  12. I have a 6mm2 cable direct from the consumer unit terminated in a box on the outside wall of the house (approx. 7m run in the house). In the future, I'd like to have a garden building approx. 10m from the house and run this electrical circuit to it. I have no plans of running anything particularly powerful in there. Approx. 15m further along I have a small garden shed that maybe in future a light or electrical supply might be handy. Although I've just missed my easiest chance to do something about it with a digger on site, I can still run a duct down the border without too much bother save a little digging. Then an electrician can run a cable through it in future. There shouldn't be any vehicles going over the duct but there might be in future. Occasional, not daily. I'm sure someone here will tell me what size SWA cable I should use for the total run, please do. I won't be doing anything electrical at the moment, just looking for a guide. What size twinwall duct should I be looking at for that cable? http://www.draindepot.co.uk/plastic-underground-ducting/electric-cable-ducting.html And what general practice should I follow? Depth? marking tape? corner radii? pulling strings? etc.
  13. I have a studio[flat] and garage run off the house supply. Solar panels on roof of garage, so solar feeds via its control unit into the studio sub-board. Electrician put in MCB to supply/protect mega ducted underground cable to studio sub-board. There is a lot of potential load here with water heater, mini induction hob, ring main, lights, etc. I have been recommended to have RCBOs in the studio/garage circuits to protect and isolate them individually; tho not for the circuit feeding the solar. I am concerned at the lack of discrimination between MCB in house and RCBOs in studio.
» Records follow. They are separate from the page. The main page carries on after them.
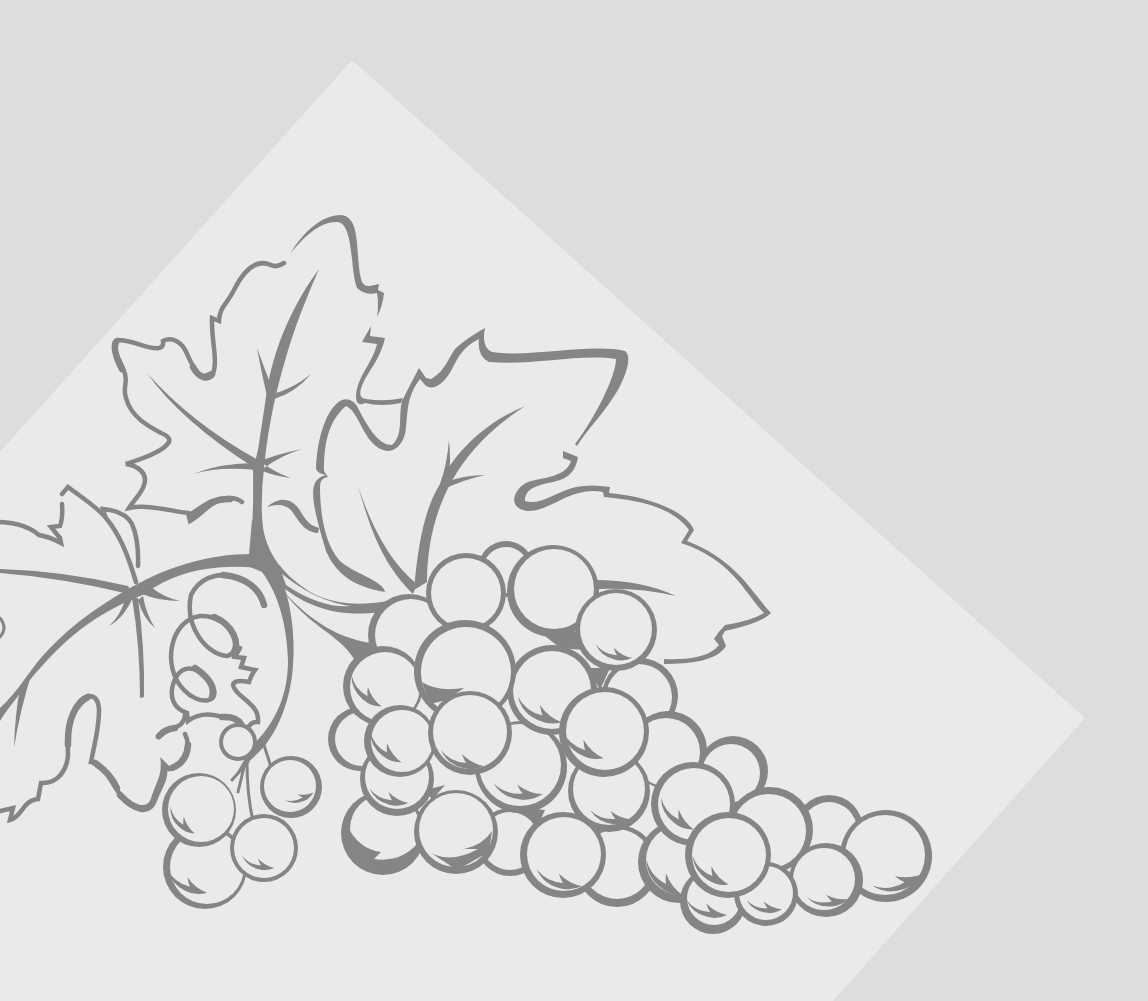
<!DOCTYPE html>
<html lang="en">
<head>
<meta charset="utf-8">
<title>Grape vine</title>
<style>
:root{--ground:#ddd;--panel:#eaeaea;--ink:#858585}
html,body{margin:0;width:1148px;height:1001px;overflow:hidden;background:var(--ground)}
svg{display:block}
.panel,.pulp{fill:var(--panel)}
.ink,.skin,.glint{fill:var(--ink)}
.line{fill:none;stroke:var(--ink);stroke-width:4.5;stroke-linejoin:miter;stroke-linecap:round}
.mid{stroke-width:6.5}
.bold{stroke-width:8}
.fine{stroke-width:3}
</style>
</head>
<body>
<svg width="1148" height="1001" viewBox="0 0 1148 1001" role="img" aria-label="Line drawing of a grape vine with leaves and fruit">
<defs>
<path id="glint" class="glint" d="M-25 5Q-19 19-3 23Q8 26 18 21Q6 19-4 9Q-2 15 0 18Q-16 17-25 5Z"/>
</defs>
<polygon class="panel" points="352,60 1085,718 833,1001 0,1001 0,452"/>

<g id="top-leaf">
<g id="top-leaf-edge">
<path class="ink" d="M290 254C303 232 322 215 341 215C362 217 355 255 361 279Q363 287 370 286L379 284 378 290 384 293Q383 305 377 317Q379 304 377 293Q366 296 357 288C350 270 354 225 338 222C322 221 306 234 290 254Z"/>
<path class="ink" d="M371 326L370 336 385 338C381 356 372 367 365 379C359 391 358 398 366 399Q384 402 403 398L401 403Q381 407 365 403Q357 407 356 398C356 377 372 365 377 344L362 342Z"/>
<path class="line" d="M284 263Q276 268 271 265C253 257 240 278 234 290C226 306 220 306 219 321L212 318C211 341 219 362 212 376C201 385 193 367 188 356C182 340 171 337 163 341Q164 347 159 348C147 350 136 340 117 340C109 345 120 360 124 371C129 381 122 387 126 398C131 417 148 426 161 433Q171 437 169 442C163 452 141 459 126 464C139 466 148 474 144 485C142 493 134 500 129 508C148 504 170 511 188 513L190 521C201 515 210 502 222 499Q234 496 242 502"/>
<path class="line mid" d="M212 374Q201 382 193 367M116 342Q112 350 122 369M191 515C203 508 212 498 230 499"/>
<path class="ink" d="M267 507C282 494 295 500 302 514Q309 526 319 528L318 533C303 532 298 519 291 510Q282 502 267 507Z"/>
</g>
<g id="top-leaf-veins" class="ink">
<path d="M250 556Q254 515 253 470Q255 462 258 450L266 397C273 345 296 300 319 269C299 315 288 345 275 399Q267 435 264 468Q259 510 265 550Z"/>
<path d="M257 348Q262 375 267 396L273 391Q265 370 257 348ZM311 374Q294 388 273 394L274 399Q295 393 311 374Z"/>
<path d="M147 373Q180 420 253 467L260 461Q192 424 147 373ZM193 474Q220 466 256 470L256 463Q220 463 193 474ZM302 449Q278 454 260 461L264 468Q280 456 302 449ZM291 478Q274 476 260 470L264 464Q276 473 291 478Z"/>
</g>
</g>

<g id="right-leaf">
<g id="right-leaf-edge">
<path class="ink" d="M385 592C348 586 334 569 326 551C317 520 307 488 318 479Q321 476 326 475Q318 474 316 469C317 437 327 407 342 400Q351 397 357 406C370 432 380 445 392 445C404 435 398 415 402 401Q410 385 419 368L426 378 431 379C446 371 450 354 456 348Q467 338 485 328Q481 347 492 352C530 358 590 343 625 351Q634 358 619 388C604 414 592 423 577 446L575 444C593 421 616 377 616 359C580 353 531 366 489 362Q477 356 479 339C461 348 457 360 451 371C442 386 433 390 426 386L420 379C407 396 408 410 406 427C405 444 394 454 383 450C363 443 360 412 346 406C327 422 324 447 324 471L328 477Q320 478 320 486C320 520 327 546 339 560C352 573 384 581 385 592Z"/>
<path class="ink" d="M563 451L578 457C575 475 565 480 548 483C530 487 525 492 525 501C540 506 553 493 576 487Q591 484 610 487L609 493C646 496 687 511 694 530L687 541C736 560 750 590 771 613Q762 623 725 631L722 636 726 646C717 661 690 664 664 664L664 659C690 660 709 657 719 645L714 639Q719 631 725 625Q751 621 764 613C744 592 732 560 681 543L689 530C672 506 636 500 604 497L603 492C570 486 551 512 527 511C506 508 514 488 528 482C545 477 566 477 571 461L563 458Z"/>
</g>
<g id="right-leaf-veins" class="ink">
<path d="M414 590C418 545 424 510 440 484C452 456 482 424 525 406C487 431 466 456 453 479C434 512 427 548 427 582Z"/>
<path d="M449 440Q447 465 440 484L449 478Q451 460 449 440ZM485 475Q465 475 446 482L444 489Q463 480 485 475Z"/>
<path d="M358 486C375 537 395 566 417 584L413 594C384 565 372 535 358 486Z"/>
<path d="M594 580Q642 580 676 596Q638 587 598 589Z"/>
</g>
</g>

<g id="left-leaf">
<g id="left-leaf-edge">
<path class="line" d="M0 522C20 523 31 528 39 535Q50 537 61 543L60 538 51 527 60 526Q63 518 62 504"/>
<path class="line" d="M62 494L68 487C84 499 97 507 106 518C120 535 128 555 136 582"/>
<path class="line" d="M105 516L103 509Q125 511 132 524Q139 540 138 566"/>
<path class="line" d="M0 811L13 808 10 820C22 817 23 800 38 799L41 783C58 784 67 770 68 755C67 725 73 701 88 696C103 695 99 717 97 732Q94 748 91 762C105 764 110 781 119 793C130 806 147 814 153 800C157 785 164 777 163 763L169 769C186 765 192 748 185 734"/>
<path class="line mid" d="M68 745Q67 709 88 697M95 763Q110 773 117 788M120 795C135 811 149 814 154 800C158 788 166 779 164 766M172 768Q187 762 188 745"/>
<path class="line" d="M158 737C165 726 184 731 185 715"/>
<path class="line mid" d="M159 736Q165 729 175 728"/>
<path class="line fine" d="M0 618Q8 628 0 637"/>
</g>
<g id="left-leaf-veins" class="ink">
<path d="M0 708C20 690 30 668 50 648C75 622 100 606 123 592C165 567 207 554 252 554L258 568C207 563 170 575 145 594C85 617 55 650 30 680C18 697 10 705 0 721Z"/>
<path d="M0 569Q65 571 128 586L133 595Q65 578 0 573ZM32 672Q20 710 14 748Q15 714 20 688Z"/>
<path d="M132 598Q140 645 140 698L144 697Q145 650 138 598ZM109 626Q120 616 125 600L133 597Q124 618 109 626ZM155 628Q143 618 138 600L143 596Q146 614 155 628ZM180 601Q159 601 142 594L151 587Q163 597 180 601Z"/>
</g>
</g>

<g id="stems">
<path class="ink" d="M252 520L262 520C265 556 287 577 310 592C335 605 360 606 387 601L380 612C337 618 308 606 285 589C292 611 295 640 293 665C291 700 277 735 258 753L236 774L253 745C282 716 288 685 288 660C287 625 278 593 262 572L248 566Z"/>
<path class="pulp" d="M286 585C311 602 335 608 350 606C320 601 300 588 282 574Z"/>
<path class="ink" d="M284 592C314 624 338 637 370 643L386 651 354 659C340 635 310 627 284 592Z"/>
<path class="line fine" d="M247 762Q247 795 253 821M263 742L271 767M248 762L232 780M244 767L238 792"/>
</g>

<g id="tendril">
<path class="line" d="M264 605C257 573 207 562 191 595C184 628 208 655 227 656C246 651 232 615 200 616C170 620 161 667 184 690C199 706 220 703 213 687C203 668 184 661 175 679C167 698 175 709 187 713L188 721C202 711 215 715 226 718C237 716 241 725 247 729Q251 721 258 722C260 703 235 697 233 685Q234 679 249 682Q251 675 255 670L241 667 244 658 235 657 240 648"/>
<path class="line mid" d="M223 575C246 577 260 589 264 605M214 617C232 624 241 643 233 654M195 668Q217 683 212 697M222 717Q236 716 241 724"/>
</g>

<g id="small-bunch">
<circle class="skin" cx="238" cy="742" r="19"/><circle class="pulp" cx="238" cy="742" r="15"/>
<circle class="skin" cx="205" cy="867" r="42"/><circle class="pulp" cx="207" cy="867" r="37"/>
<use href="#glint" transform="translate(193 869) rotate(10)"/>
<circle class="skin" cx="199" cy="810" r="37"/><circle class="pulp" cx="201" cy="809" r="33"/>
<use href="#glint" transform="translate(190 812) rotate(28) scale(.8)"/>
<circle class="skin" cx="264" cy="848" r="34"/><circle class="pulp" cx="264" cy="848" r="30"/>
<use href="#glint" transform="translate(261 852) scale(.75)"/>
<circle class="skin" cx="291" cy="787" r="31"/><circle class="pulp" cx="290" cy="786" r="26"/>
<use href="#glint" transform="translate(296 788) rotate(-35) scale(.65)"/>
</g>

<g id="main-bunch">
<path class="pulp" d="M420 600L590 600 690 760 850 860 700 870 540 850 370 800Z"/>
<g id="joints" class="ink">
<path d="M540 632L582 632 584 650 560 648ZM588 668L610 668 600 690ZM505 806L545 810 536 830ZM426 790L445 785 432 800Z"/>
</g>
<g id="back-grapes">
<circle class="skin" cx="506" cy="569" r="28"/><circle class="pulp" cx="506" cy="570" r="23"/>
<circle class="skin" cx="510" cy="842" r="34"/><circle class="pulp" cx="510" cy="841" r="29"/>
<circle class="skin" cx="640" cy="696" r="38"/><circle class="pulp" cx="639" cy="697" r="33"/>
<circle class="skin" cx="668" cy="750" r="39"/><circle class="pulp" cx="666" cy="752" r="34"/>
<circle class="skin" cx="733" cy="771" r="35"/><circle class="pulp" cx="731" cy="773" r="29"/>
<circle class="skin" cx="829" cy="829" r="34"/><circle class="pulp" cx="829" cy="830" r="28"/>
<circle class="skin" cx="360" cy="739" r="32"/><circle class="pulp" cx="362" cy="739" r="27"/>
<circle class="skin" cx="617" cy="866" r="41"/><circle class="pulp" cx="617" cy="864" r="35"/>
<circle class="skin" cx="409" cy="635" r="41"/><circle class="pulp" cx="411" cy="635" r="36"/>
</g>
<g id="front-grapes">
<circle class="skin" cx="466" cy="593" r="40"/><circle class="pulp" cx="466" cy="593" r="35"/>
<circle class="skin" cx="553" cy="591" r="46"/><circle class="pulp" cx="554" cy="589" r="40"/>
<circle class="skin" cx="616" cy="630" r="41"/><circle class="pulp" cx="616" cy="629" r="36"/>
<use href="#glint" transform="translate(617 640) scale(.85)"/>
<circle class="skin" cx="383" cy="686" r="40"/><circle class="pulp" cx="385" cy="687" r="35"/>
<use href="#glint" transform="translate(375 681) rotate(26) scale(.95)"/>
<circle class="skin" cx="521" cy="767" r="46"/><circle class="pulp" cx="520" cy="765" r="41"/>
<use href="#glint" transform="translate(520 774) rotate(-8) scale(1.1)"/>
<circle class="skin" cx="552" cy="690" r="45"/><circle class="pulp" cx="552" cy="690" r="39"/>
<use href="#glint" transform="translate(546 696) rotate(10) scale(1.1)"/>
<circle class="skin" cx="465" cy="671" r="51"/><circle class="pulp" cx="466" cy="672" r="45"/>
<path class="ink" d="M422 682Q437 692 464 688L447 700 430 704Z"/>
<circle class="skin" cx="383" cy="833" r="42"/><circle class="pulp" cx="385" cy="829" r="35"/>
<path class="ink" d="M347 825Q358 849 381 852L374 859Q401 863 419 842L413 859 381 873 350 854Z"/>
<circle class="skin" cx="397" cy="779" r="37"/><circle class="pulp" cx="397" cy="777" r="32"/>
<use href="#glint" transform="translate(392 784) scale(.9)"/>
<circle class="skin" cx="400" cy="741" r="36"/><circle class="pulp" cx="402" cy="741" r="31"/>
<use href="#glint" transform="translate(394 737) rotate(24) scale(.95)"/>
<circle class="skin" cx="470" cy="733" r="42"/><circle class="pulp" cx="470" cy="732" r="37"/>
<use href="#glint" transform="translate(466 745)"/>
<circle class="skin" cx="609" cy="791" r="41"/><circle class="pulp" cx="609" cy="789" r="36"/>
<use href="#glint" transform="translate(613 802) rotate(-8) scale(.95)"/>
<circle class="skin" cx="604" cy="732" r="45"/><circle class="pulp" cx="605" cy="731" r="39"/>
<use href="#glint" transform="translate(590 731) rotate(14) scale(1.1)"/>
<circle class="skin" cx="456" cy="832" r="42"/><circle class="pulp" cx="456" cy="830" r="37"/>
<path class="ink" d="M425 849Q447 866 478 849L464 849Q483 845 492 831L489 852 457 870Z"/>
<circle class="skin" cx="563" cy="855" r="43"/><circle class="pulp" cx="564" cy="854" r="37"/>
<use href="#glint" transform="translate(563 864) scale(1.05)"/>
<circle class="skin" cx="679" cy="862" r="41"/><circle class="pulp" cx="681" cy="860" r="35"/>
<use href="#glint" transform="translate(674 866) rotate(24) scale(1.1)"/>
<circle class="skin" cx="693" cy="804" r="42"/><circle class="pulp" cx="694" cy="804" r="36"/>
<use href="#glint" transform="translate(686 803) rotate(24)"/>
<circle class="skin" cx="770" cy="830" r="43"/><circle class="pulp" cx="769" cy="831" r="37"/>
<circle class="skin" cx="713" cy="901" r="33"/><circle class="pulp" cx="714" cy="898" r="27"/>
<use href="#glint" transform="translate(710 895) scale(.95)"/>
<circle class="skin" cx="886" cy="856" r="46"/><circle class="pulp" cx="885" cy="855" r="40"/>
<use href="#glint" transform="translate(893 865) rotate(-34) scale(1.15)"/>
<circle class="skin" cx="826" cy="880" r="37"/><circle class="pulp" cx="824" cy="879" r="31"/>
<use href="#glint" transform="translate(827 886) rotate(-18) scale(.9)"/>
<circle class="skin" cx="766" cy="894" r="32"/><circle class="pulp" cx="766" cy="893" r="27"/>
<use href="#glint" transform="translate(766 894) rotate(-6) scale(.8)"/>
<circle class="skin" cx="728" cy="855" r="43"/><circle class="pulp" cx="729" cy="855" r="37"/>
<use href="#glint" transform="translate(718 859) rotate(18)"/>
</g>
</g>
</svg>
</body>
</html>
What is the preferred option for this sort of circuit?
  14. Our planning application is in for our new extension and new garage, I know I don't need planning for my existing garage demolition but do I need a building warrant. My thinking is no. Thoughts? Thanks.